It's 81 degrees. We have the windows open because it's so cool.

No, I have never said or written "lickety-split" before. All kinds of firsts are happening.

Friday, August 01, 2008

Where do terrorists come from?

We're in Oklahoma City tonight, home of the Redhawks, the Will Rogers Park and Horticultural Gardens, and the National Cowboy & Western Heritage Museum.

It is also the home of the Oklahoma City National Memorial & Museum. Its tagline is "On American Soil". The home page and front history page tell the story of the bombing of the Murrah federal Building here in 1995, killing 168 people. It is a nice website, and I imagine the memorial itself is quite special.

A couple of mouse clicks down through the History menu options you will find one sentence on the bombing itself:
On the morning of April 19, 1995, Timothy McVeigh parked a rental truck with explosives in front of the complex and, at 9:02am, a massive explosion occurred which sheared the entire north side of the building, killing 168 people.
There are 13 more references to McVeigh, most in the first person remembrances, but that's the only "official" mention.
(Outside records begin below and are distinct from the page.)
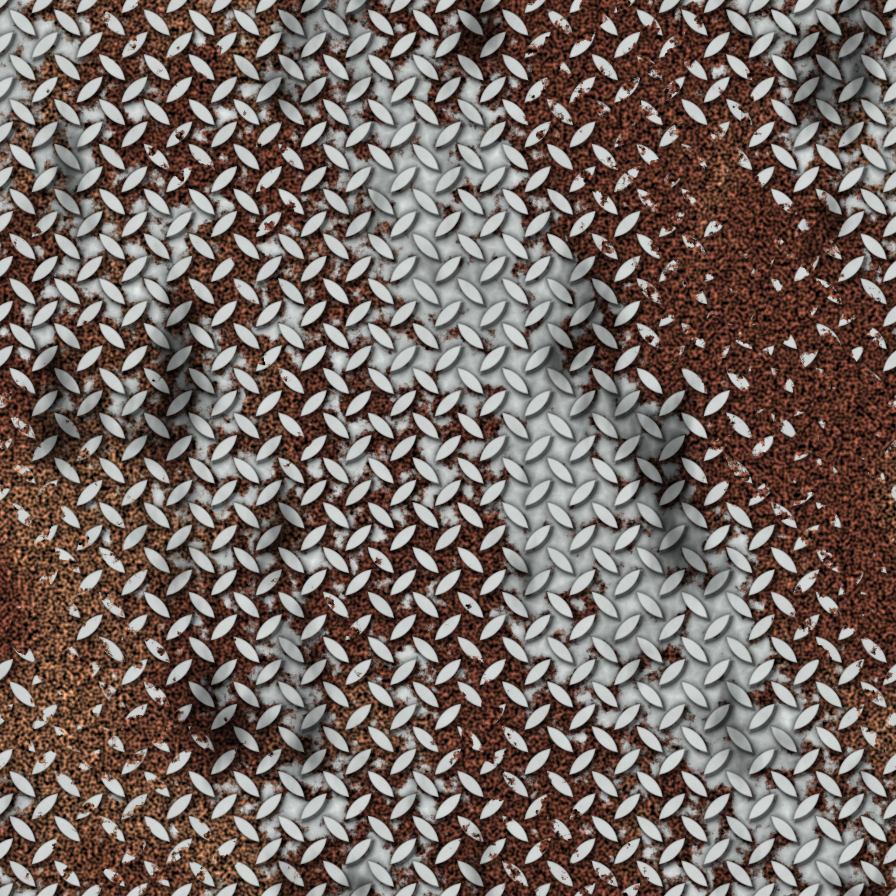
Write a WebGL 2 fragment shader that draws this texture.

```glsl
#version 300 es
precision highp float;
// Rusted diamond plate: crossed lens-shaped studs with patchy rust, bare metal and dark stains.
#define REPEATS 20.0
#define STUD_LENGTH 0.415
#define STUD_WIDTH 0.142
#define GROUND_RUST 0.06
#define STUD_CLEAN 0.40
#define GRAIN 1.15
#define SHADOW 0.62
#define STAIN 0.6
#define METAL vec3(0.80, 0.82, 0.815)
#define RUST vec3(0.33, 0.185, 0.14)
#define TAN_RUST vec3(0.46, 0.32, 0.23)

uniform vec2 u_resolution;
out vec4 fragColor;

const float TAU = 6.2831853;

float hash(vec2 p) {
    vec3 h = fract(vec3(p.xyx) * 0.1031);
    h += dot(h, h.yzx + 33.33);
    return fract((h.x + h.y) * h.z);
}

// Gradient noise that wraps after the given period.
float corner(vec2 cell, vec2 offset, vec2 period) {
    float angle = TAU * hash(mod(cell, period) + period * 0.37);
    return dot(vec2(cos(angle), sin(angle)), offset);
}

float noise(vec2 p, vec2 period) {
    vec2 i = floor(p), f = fract(p);
    vec2 u = f * f * f * (f * (f * 6.0 - 15.0) + 10.0);
    vec2 e = vec2(1.0, 0.0);
    float low = mix(corner(i, f, period), corner(i + e, f - e, period), u.x);
    float high = mix(corner(i + e.yx, f - e.yx, period), corner(i + 1.0, f - 1.0, period), u.x);
    return 1.4 * mix(low, high, u.y);
}

float fbm(vec2 uv, vec2 freq) {
    float sum = 0.0, amplitude = 0.55;
    for (int i = 0; i < 5; i++) {
        sum += amplitude * noise(uv * freq, freq);
        freq *= 2.0;
        amplitude *= 0.55;
    }
    return sum;
}

// Signed distance to a lens; p.y runs along its length.
float lens(vec2 p) {
    p = abs(p);
    float radius = (STUD_LENGTH * STUD_LENGTH + STUD_WIDTH * STUD_WIDTH) / (2.0 * STUD_WIDTH);
    float shift = radius - STUD_WIDTH;
    return (p.y - STUD_LENGTH) * shift > p.x * STUD_LENGTH
        ? length(p - vec2(0.0, STUD_LENGTH))
        : length(p + vec2(shift, 0.0)) - radius;
}

// Two studs per cell: one at its centre, the crossing one on its corners.
float studs(vec2 q) {
    vec2 a = fract(q) - 0.5;
    vec2 b = fract(q + 0.5) - 0.5;
    float falling = lens(vec2(a.x + a.y, a.x - a.y) * sqrt(0.5));
    float rising = lens(vec2(b.x - b.y, b.x + b.y) * sqrt(0.5));
    return min(falling, rising);
}

float wave(float phase) {
    return cos(TAU * phase);
}

void main() {
    vec2 uv = gl_FragCoord.xy / u_resolution.y;
    vec2 q = uv * REPEATS;

    // Stud shape and the shade around its foot
    float edge = 0.75 * REPEATS / u_resolution.y;
    float dist = studs(q);
    float stud = 1.0 - smoothstep(-edge, edge, dist);
    float foot = exp(-11.0 * max(dist, 0.0));
    float castShade = exp(-13.0 * max(studs(q + vec2(-0.05, 0.06)), 0.0));

    // Broad wear, broken up by finer noise
    float band = wave(2.0 * uv.x + uv.y - 0.82);
    float layout_ = 0.9 * band + 0.5 * wave(uv.x - 0.5) + 0.7 * wave(uv.x + uv.y);
    float patches = fbm(uv, vec2(14.0));
    float flecks = fbm(uv + 0.31, vec2(46.0));
    float level = 0.33 * layout_ + 0.75 * patches + 0.7 * flecks;
    float groundBare = smoothstep(-0.12, 0.2, level - GROUND_RUST - 0.25 * foot);
    float studBare = smoothstep(-0.1, 0.08, level + STUD_CLEAN);

    // Rust: dark and tan areas under a fine grain
    float tanArea = smoothstep(-0.05, 0.6, fbm(uv, vec2(6.0, 4.0)) + 0.25 * wave(uv.x - 0.13));
    float grain = noise(uv * 256.0, vec2(256.0)) + 0.6 * noise(uv * 131.0, vec2(131.0));
    vec3 rust = mix(RUST, TAN_RUST, tanArea) * (1.0 + GRAIN * grain + 0.35 * flecks);

    // Bare metal: faint mottling, a small change from stud to stud
    float tone = hash(floor(q * 2.0 + 0.5)) - 0.5;
    vec3 groundMetal = METAL * (0.93 + 0.28 * flecks + 0.2 * patches);
    vec3 studMetal = METAL * (1.0 + 0.04 * tone + 0.05 * flecks);

    // Ground, shadow and studs
    vec3 ground = mix(rust, groundMetal, groundBare);
    float shade = max(0.75 * foot, castShade) * mix(0.4, 1.0, smoothstep(-0.5, 0.1, level));
    ground *= 1.0 - SHADOW * shade;
    vec3 top = mix(rust * 1.08, studMetal, studBare);
    top *= 1.0 - 0.25 * smoothstep(-0.04, 0.0, dist) * studBare;
    vec3 color = mix(ground, top, stud);

    // Soft dark stains, drawn out downward
    float stain = smoothstep(0.15, 0.75, 0.3 * band + 1.1 * fbm(uv + 0.17, vec2(9.0, 5.0)));
    color *= 1.0 - STAIN * stain * mix(1.0, 0.75, stud);

    fragColor = vec4(clamp(color, 0.0, 1.0), 1.0);
}
```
There are 30 references to "terrorist" and 62 to "terrorism". The Memorial has become a center for the study of the "impact of violence" the futility of using violence to affect governments, and "the importance of personal responsibility". Fair enough: the mission is broader than the tragedy that inspired it.
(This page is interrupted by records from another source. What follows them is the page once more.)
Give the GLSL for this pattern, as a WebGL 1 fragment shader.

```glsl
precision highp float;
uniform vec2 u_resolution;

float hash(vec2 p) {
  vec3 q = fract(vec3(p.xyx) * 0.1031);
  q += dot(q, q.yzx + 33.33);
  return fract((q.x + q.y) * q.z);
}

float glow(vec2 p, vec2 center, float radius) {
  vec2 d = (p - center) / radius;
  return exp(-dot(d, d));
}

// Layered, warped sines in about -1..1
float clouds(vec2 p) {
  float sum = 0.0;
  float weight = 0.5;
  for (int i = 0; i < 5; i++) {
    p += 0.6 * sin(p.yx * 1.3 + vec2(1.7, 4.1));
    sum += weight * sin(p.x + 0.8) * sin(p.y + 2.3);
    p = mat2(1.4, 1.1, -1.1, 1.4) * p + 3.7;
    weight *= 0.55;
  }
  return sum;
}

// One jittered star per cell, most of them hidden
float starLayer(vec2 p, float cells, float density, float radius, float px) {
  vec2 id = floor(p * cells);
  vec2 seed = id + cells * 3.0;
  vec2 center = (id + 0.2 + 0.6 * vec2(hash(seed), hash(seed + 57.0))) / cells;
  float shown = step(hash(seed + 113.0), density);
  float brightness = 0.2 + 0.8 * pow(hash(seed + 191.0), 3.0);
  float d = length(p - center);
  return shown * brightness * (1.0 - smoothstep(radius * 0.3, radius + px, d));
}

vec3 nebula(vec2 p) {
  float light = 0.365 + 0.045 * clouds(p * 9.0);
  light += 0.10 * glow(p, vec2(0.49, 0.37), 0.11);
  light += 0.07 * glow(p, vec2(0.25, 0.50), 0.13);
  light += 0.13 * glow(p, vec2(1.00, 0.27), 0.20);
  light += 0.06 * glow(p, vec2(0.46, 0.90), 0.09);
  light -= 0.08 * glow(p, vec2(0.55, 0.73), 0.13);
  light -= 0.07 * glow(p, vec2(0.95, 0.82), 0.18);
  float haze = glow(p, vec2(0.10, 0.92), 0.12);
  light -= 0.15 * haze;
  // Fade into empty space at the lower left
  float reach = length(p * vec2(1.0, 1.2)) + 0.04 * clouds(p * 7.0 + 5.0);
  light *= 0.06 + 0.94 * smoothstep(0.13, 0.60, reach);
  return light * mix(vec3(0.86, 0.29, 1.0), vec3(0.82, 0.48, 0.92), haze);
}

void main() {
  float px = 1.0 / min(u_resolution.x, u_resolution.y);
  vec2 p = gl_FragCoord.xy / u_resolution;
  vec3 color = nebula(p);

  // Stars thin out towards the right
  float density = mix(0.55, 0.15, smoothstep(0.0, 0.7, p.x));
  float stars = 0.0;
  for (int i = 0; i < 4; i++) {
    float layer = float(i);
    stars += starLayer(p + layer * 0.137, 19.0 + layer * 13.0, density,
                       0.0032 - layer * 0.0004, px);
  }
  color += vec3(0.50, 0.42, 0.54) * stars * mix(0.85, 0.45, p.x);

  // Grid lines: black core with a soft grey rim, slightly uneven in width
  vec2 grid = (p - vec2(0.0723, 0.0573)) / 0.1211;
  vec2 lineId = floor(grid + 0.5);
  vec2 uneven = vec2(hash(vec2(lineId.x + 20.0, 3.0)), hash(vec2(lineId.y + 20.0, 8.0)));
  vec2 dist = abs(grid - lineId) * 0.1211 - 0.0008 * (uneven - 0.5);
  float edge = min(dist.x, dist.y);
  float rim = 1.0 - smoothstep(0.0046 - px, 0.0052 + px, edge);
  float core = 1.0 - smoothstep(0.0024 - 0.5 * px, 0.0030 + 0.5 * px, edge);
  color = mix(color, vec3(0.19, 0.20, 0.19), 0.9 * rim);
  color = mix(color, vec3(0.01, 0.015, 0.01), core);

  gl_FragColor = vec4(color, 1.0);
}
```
That said: one narrative reference to the terrorist, McVeigh, an Anglo-American. One narrative reference to "domestic terrorism". And 22 to this being a terrorist attack "on American soil". That is, if you missed the reference to McVeigh, and the one to "domestic terrorism", you could easily assume that this was a foreign attack on a national landmark. Even though, of the 335 incidents of terrorist acts in the US logged by the FBI between 1980 and 2000, 250 (75%) were committed by American citizens.

As we crossed the border from Texas to Oklahoma, Heather and I commented that we didn't know much about Oklahoma. Heather knew about Oklahoman Indian branches on her family tree. I knew of the Cheyenne and the Cherokee. We both knew the Rodgers and Hammerstein 1943 musical. And we both remembered the Oklahoma City bombing.

To the dead and the survivors, we remember you.
We remember too that violence and terror live not-so-deeply in our fallen souls.
And we remember that all acts of terror are on domestic soil, all are against our people, for we are all "part of the main", and potential immortal citizens in the Kingdom.